Cobh, Co. Cork
Cobh (Irish: An Cóbh, pronounced "cove"; derived from English the cove) is a pleasant seaport in County Cork. The locality, which had had several different Irish-language names, was first referred to as Cove ("the Cove of Cork") in 1750. It was renamed Queenstown in 1849 to commemorate a visit by Queen Victoria and so remained until the name Cobh (closer to the Irish spelling) was restored in 1922 with the foundation of the Irish Free State.
Cobh is located on the south shore of the Great Island in Cork Harbour, (reputed to be the second largest natural harbour in the world), on slopes overlooking the harbour.

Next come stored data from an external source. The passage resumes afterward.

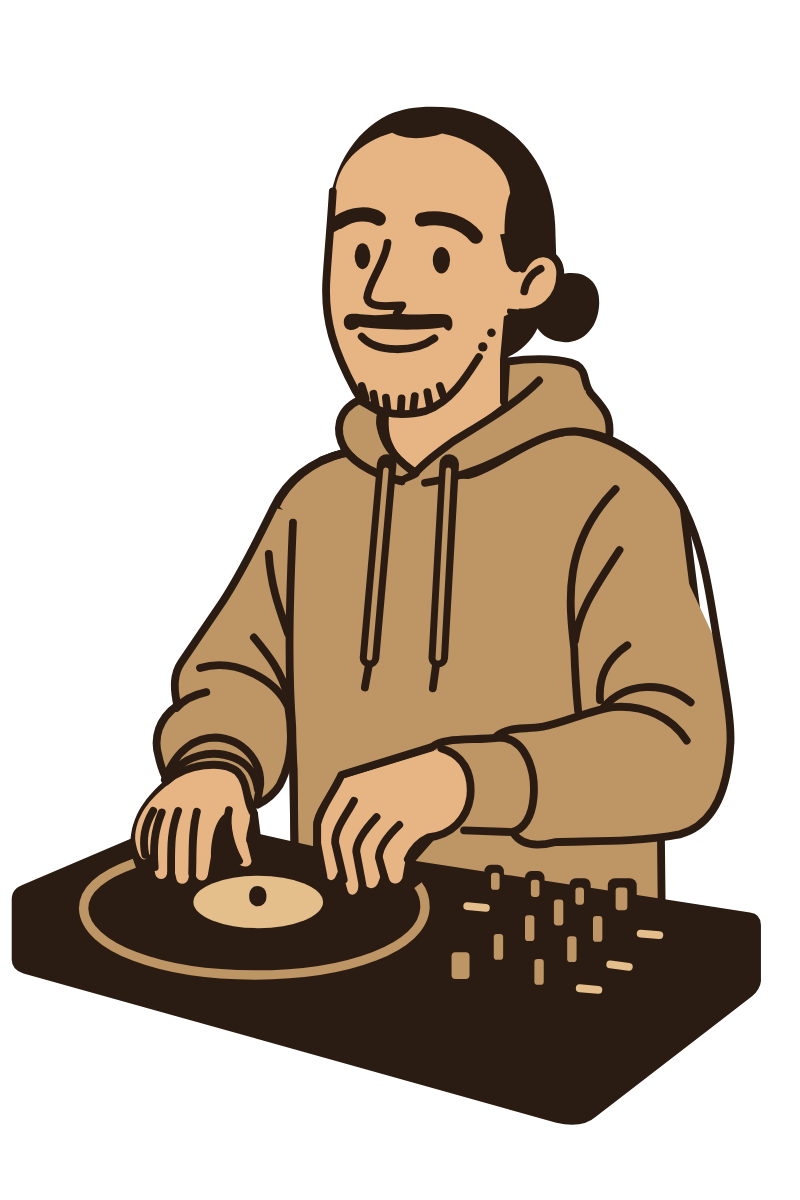
<!DOCTYPE html>
<html lang="en">
<head>
<meta charset="utf-8">
<title>DJ at the turntable</title>
<style>
:root{--paper:#fff;--ink:#2b1c13;--skin:#e6b583;--hoodie:#be9564;--cream:#e4be8b}
html,body{margin:0;padding:0;background:var(--paper);overflow:hidden}
.canvas{width:800px;height:1200px;overflow:hidden;background:var(--paper)}
.canvas svg{display:block}
.ink{fill:var(--ink)}
.skin{fill:var(--skin)}
.hoodie{fill:var(--hoodie)}
.cream{fill:var(--cream)}
.outlined{stroke:var(--ink);stroke-width:10;stroke-linecap:round;stroke-linejoin:round}
.line{fill:none;stroke:var(--ink);stroke-width:10;stroke-linecap:round;stroke-linejoin:round}
.thick{stroke-width:18}
.cord-case{stroke-width:25}
.cord-core{stroke:var(--hoodie);stroke-width:7}
.groove{fill:none;stroke:var(--hoodie);stroke-width:12}
</style>
</head>
<body>
<main class="canvas">
<svg width="800" height="1200" viewBox="0 0 1024 1536" role="img" aria-label="Smiling DJ in a hooded sweatshirt playing a turntable">
<defs>
<rect id="fader" x="-6" y="-16.5" width="12" height="33" rx="4"/>
<rect id="knob" x="-5.500" y="-11" width="11" height="22" rx="4"/>
<rect id="button" x="-17" y="-5" width="34" height="10" rx="5"/>
</defs>

<g id="bun-and-nape" class="ink">
<path d="M640 390L700 390L688 420C680 437 666 450 648 458Z"/>
<path d="M676 402L700 385L714 352C750 342 768 362 767 388C766 418 748 438 723 438C704 437 694 430 687 419Z"/>
</g>

<g id="hood-back">
<path class="hoodie outlined" d="M648 463C690 457 722 460 738 467C752 476 746 490 756 503C772 522 782 530 780 557L740 600L560 625L532 604L645 515Z"/>
</g>

<g id="torso">
<path class="hoodie outlined" d="M377 1095L376 985C370 900 366 780 374 670L352 650C368 615 400 590 440 580L532 606L600 608C640 598 685 552 735 552C790 560 850 600 875 650L900 850L846 1072L847 1165Z"/>
</g>

<g id="neck">
<path class="skin" d="M486 515L492 560L532 604L645 516L645 390L520 450Z"/>
<path class="line" d="M645 402L645 514"/>
</g>

<g id="hood-front">
<path class="hoodie" d="M690 487C660 515 615 543 580 565C560 580 545 590 532 605L520 615L590 610C640 600 685 552 735 552L750 500Z"/>
<path class="hoodie outlined" d="M460 512C432 525 428 552 441 574C455 595 485 610 515 615L532 606C512 592 495 575 489 553C486 545 486 535 488 528Z"/>
<path class="ink" d="M483 526L498 530C496 555 500 570 518 590C498 576 482 560 482 540Z"/>
<path class="hoodie" d="M437 588L447 583C470 604 496 612 517 618L530 613L545 625L500 650L400 625Z"/>
<path class="line" d="M441 575C455 595 485 610 514 616M440 580C430 582 420 586 412 589"/>
<path class="line" d="M690 487C660 518 615 543 580 565C560 580 545 590 532 605C512 592 495 575 489 553"/>
<path class="line" d="M544 618C640 605 680 552 735 552C753 553 765 556 780 562"/>
</g>

<g id="head">
<path class="ink" d="M421 290C418 225 450 170 497 147C520 136 550 135 580 138C660 150 712 215 711 300L712 330L690 380L640 400L600 300Z"/>
<path class="skin" d="M429 245C433 210 460 182 502 170C520 180 547 178 566 171C612 180 651 212 653 247C644 270 644 310 650 340C655 351 666 350 672 340L690 370L655 400L645 405L640 460L613 457C595 490 575 517 545 527C510 537 475 530 455 500C430 460 415 420 417 360C420 310 424 280 429 245Z"/>
<path class="line" d="M426 245C424 280 421 310 418 355C414 410 428 450 455 500C472 530 510 535 545 526C577 514 596 484 613 457"/>
<path class="skin outlined" d="M669 344C682 316 713 319 717 346C719 380 694 408 654 398"/>
<path class="skin" d="M640 356L674 348L664 396L640 394Z"/>
<path class="line" d="M692 344C680 350 673 360 671 373"/>
<path class="ink" d="M640 300L700 290L705 318C688 318 676 330 670 343C664 351 654 351 648 337Z"/>
</g>

<g id="face">
<path class="line thick" d="M434 284C452 272 473 272 485 280M540 281C570 275 595 286 609 303"/>
<path class="ink" d="M424 286L440 272L444 288L426 298Z"/>
<ellipse class="ink" cx="464" cy="328" rx="10" ry="16.500"/>
<ellipse class="ink" cx="565" cy="333" rx="11" ry="17"/>
<path class="line" d="M496 311C494 335 471 362 470 381C473 396 500 391 515 391L508 401"/>
<path class="ink" d="M440 412C441 398 455 402 470 403C490 405 500 400 515 402C540 404 550 401 565 402C577 402 580 408 579 417C577 426 572 424 568 419C540 424 480 422 460 418C453 425 440 424 440 412Z"/>
<path class="line" d="M463 431C482 452 530 452 556 433"/>
<path class="line" stroke-width="9" d="M463 494L468 510M478 504L481 520M494 509L496 525M514 510L513 526M531 507L529 523M547 502L550 518M563 494L567 506"/>
<circle class="ink" cx="618" cy="444" r="6"/><circle class="ink" cx="629" cy="426" r="5.500"/>
</g>

<g id="drawstrings">
<path class="line" d="M495 611L514 616"/>
<path class="line cord-case" d="M495 594L473 842M575 594L561 842"/>
<path class="line cord-core" d="M494 602L473 842M574 602L561 842"/>
<path class="line" stroke-width="9" d="M472 852L467 880M558 852L554 881"/>
</g>

<g id="left-sleeve">
<path class="hoodie" d="M375 655L350 650C330 690 310 735 285 770L232 848C222 863 222 880 228 903C203 920 197 945 203 968L215 1002L330 1030C356 1018 370 992 372 960L370 830Z"/>
<path class="line" d="M440 580C400 590 368 613 350 650C330 690 310 732 285 770L232 848C222 863 222 880 227 903C203 920 196 945 203 968C206 982 210 992 215 1000"/>
<path class="line" d="M264 886C250 889 236 895 226 906M256 855C300 842 352 868 369 905C375 940 374 975 358 1005C350 1018 341 1024 330 1030"/>
<path class="line" d="M375 669C371 760 368 850 374 930L377 1085M344 709C347 755 360 785 369 812M325 816C345 840 360 860 368 890"/>
<path class="line" d="M211 998C225 960 250 944 276 944C312 946 335 975 333 1005L329 1028M221 990C236 968 270 958 300 970C318 978 327 990 330 1010"/>
</g>

<g id="right-sleeve">
<path class="hoodie" d="M735 850L740 910C720 925 690 932 640 938L555 955L590 1063L655 1066C668 1085 690 1081 710 1078C760 1077 820 1077 870 1068C917 1055 932 1010 935 950C935 915 925 870 918 825L860 700Z"/>
<path class="line" d="M780 562C822 582 855 610 875 650C905 710 910 780 920 830C928 880 936 920 935 950C932 1010 915 1056 870 1068C810 1079 750 1076 710 1078C690 1083 668 1084 657 1066"/>
<path class="line" d="M788 626C720 695 728 770 735 830C736 860 737 880 740 910M793 704C760 755 742 780 736 820M803 826C775 845 766 868 768 896M773 905C800 874 850 870 884 899"/>
<path class="line" d="M636 942C650 930 670 934 695 930C722 925 755 909 785 905C825 902 860 918 879 948"/>
<path class="line" d="M555 955C566 944 605 948 640 944C672 945 686 985 683 1020C681 1045 671 1062 655 1065L594 1063"/>
</g>

<g id="deck">
<path class="ink" d="M15 1152C15 1141 20 1136 30 1132L180 1068L325 1066L400 1083L520 1100L960 1168Q974 1170 974 1184L974 1256Q973 1266 963 1275L763 1429Q745 1445 712 1437L30 1246Q15 1241 15 1228Z"/>
<path class="groove" d="M172 1105C127 1121 107 1141 107 1163C109 1213 207 1248 326 1248C445 1248 543 1213 544 1161C544 1151 542 1142 535 1133"/>
<ellipse class="cream" cx="330.500" cy="1154.500" rx="83" ry="33.500"/>
<rect class="ink" x="319" y="1134" width="22" height="26" rx="11"/>
</g>

<g id="mixer">
<g class="ink">
<rect x="620" y="1107" width="25" height="40" rx="8"/><rect x="672" y="1115" width="25" height="40" rx="8"/><rect x="729" y="1124" width="27" height="40" rx="8"/><rect x="778" y="1124" width="37" height="45" rx="9"/>
</g>
<g class="hoodie">
<use href="#knob" x="634" y="1128"/><use href="#knob" x="685" y="1137"/><use href="#knob" x="742" y="1147"/>
<rect x="788" y="1136" width="15" height="29" rx="4"/>
<use href="#fader" x="715" y="1168"/><use href="#fader" x="678" y="1188"/><use href="#fader" x="765" y="1189"/><use href="#fader" x="638" y="1212"/><use href="#fader" x="732" y="1215"/><use href="#fader" x="690" y="1244"/>
<rect x="578" y="1219" width="23" height="34" rx="5"/>
</g>
<g class="cream">
<use href="#button" transform="translate(610 1161) rotate(5)"/><use href="#button" transform="translate(832 1196) rotate(5)"/><use href="#button" transform="translate(793 1236) rotate(7)"/><use href="#button" transform="translate(754 1266) rotate(5)"/>
</g>
</g>

<g id="left-hand">
<path class="ink" d="M213 997C188 1018 166 1045 167 1082L172 1104L335 1080L330 1040L315 1000Z"/>
<path class="skin" d="M217 1003C238 982 282 975 303 992C315 1007 312 1028 321 1043C322 1055 315 1066 316 1078L322 1102C321 1111 309 1112 304 1103L288 1072C280 1070 275 1076 272 1085L266 1120C264 1129 254 1129 251 1122L247 1098L241 1125C239 1133 228 1133 226 1126L220 1100L214 1118C212 1127 202 1127 199 1120L193 1092L187 1099C180 1105 174 1085 173 1074C173 1045 192 1022 217 1003Z"/>
<path class="line" d="M213 1000C238 978 285 972 304 988C319 1003 314 1027 325 1042C326 1055 320 1062 320 1075"/>
<path class="line" d="M196 1038C184 1058 182 1075 186 1094M207 1040C197 1065 196 1085 198 1110M228 1038C218 1065 219 1085 219 1118M252 1039C245 1065 247 1090 246 1118"/>
<path class="line" d="M293 1037C288 1058 296 1085 306 1102"/>
<path class="ink" d="M296 1036C278 1044 272 1063 270 1090L270 1112L305 1106C294 1085 293 1065 294 1050Z"/>
</g>

<g id="right-hand">
<path class="ink" d="M436 990C425 1010 406 1030 401 1052L401 1092L530 1104L560 1070L590 1030L555 960Z"/>
<path class="skin" d="M440 996L556 961C585 957 602 985 602 1015C600 1042 580 1065 553 1070C537 1073 526 1085 519 1101L515 1124C511 1133 501 1133 498 1125L492 1108L484 1130C481 1139 470 1139 467 1131L462 1115L458 1139C456 1147 447 1147 445 1140L436 1108L430 1121C427 1130 419 1127 417 1120L409 1080C405 1045 425 1025 440 996Z"/>
<path class="line" d="M553 956L437 992C425 1018 411 1032 406 1055L406 1082M565 958C593 966 605 990 602 1020C598 1048 578 1069 548 1072C535 1078 527 1088 522 1100"/>
<path class="line" d="M453 1025C441 1047 428 1062 429 1079L440 1126M482 1046C466 1063 456 1077 456 1090L464 1133M511 1056C494 1072 485 1087 485 1098L492 1123"/>
<path class="line" d="M406 1080L414 1122"/>
</g>
</svg>
</main>
</body>
</html>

On its highest point stands the Cobh Cathedral, St. Colman's, seat of the diocese of Cloyne.
It was from Cobh that hundreds of thousands of mostly hungry and penniless Irish men and women left to build a new life in the US, especially in the Famine years of 1844-48. Many thrived and prospered, but many died on the journey in the terrible travelling conditions of the time.
There is also a memorial to the Lusitania in Cobh - the sinking of which in 1915 brought the US into World War 1. Cobh was also the last port of call for the ill fated Titanic.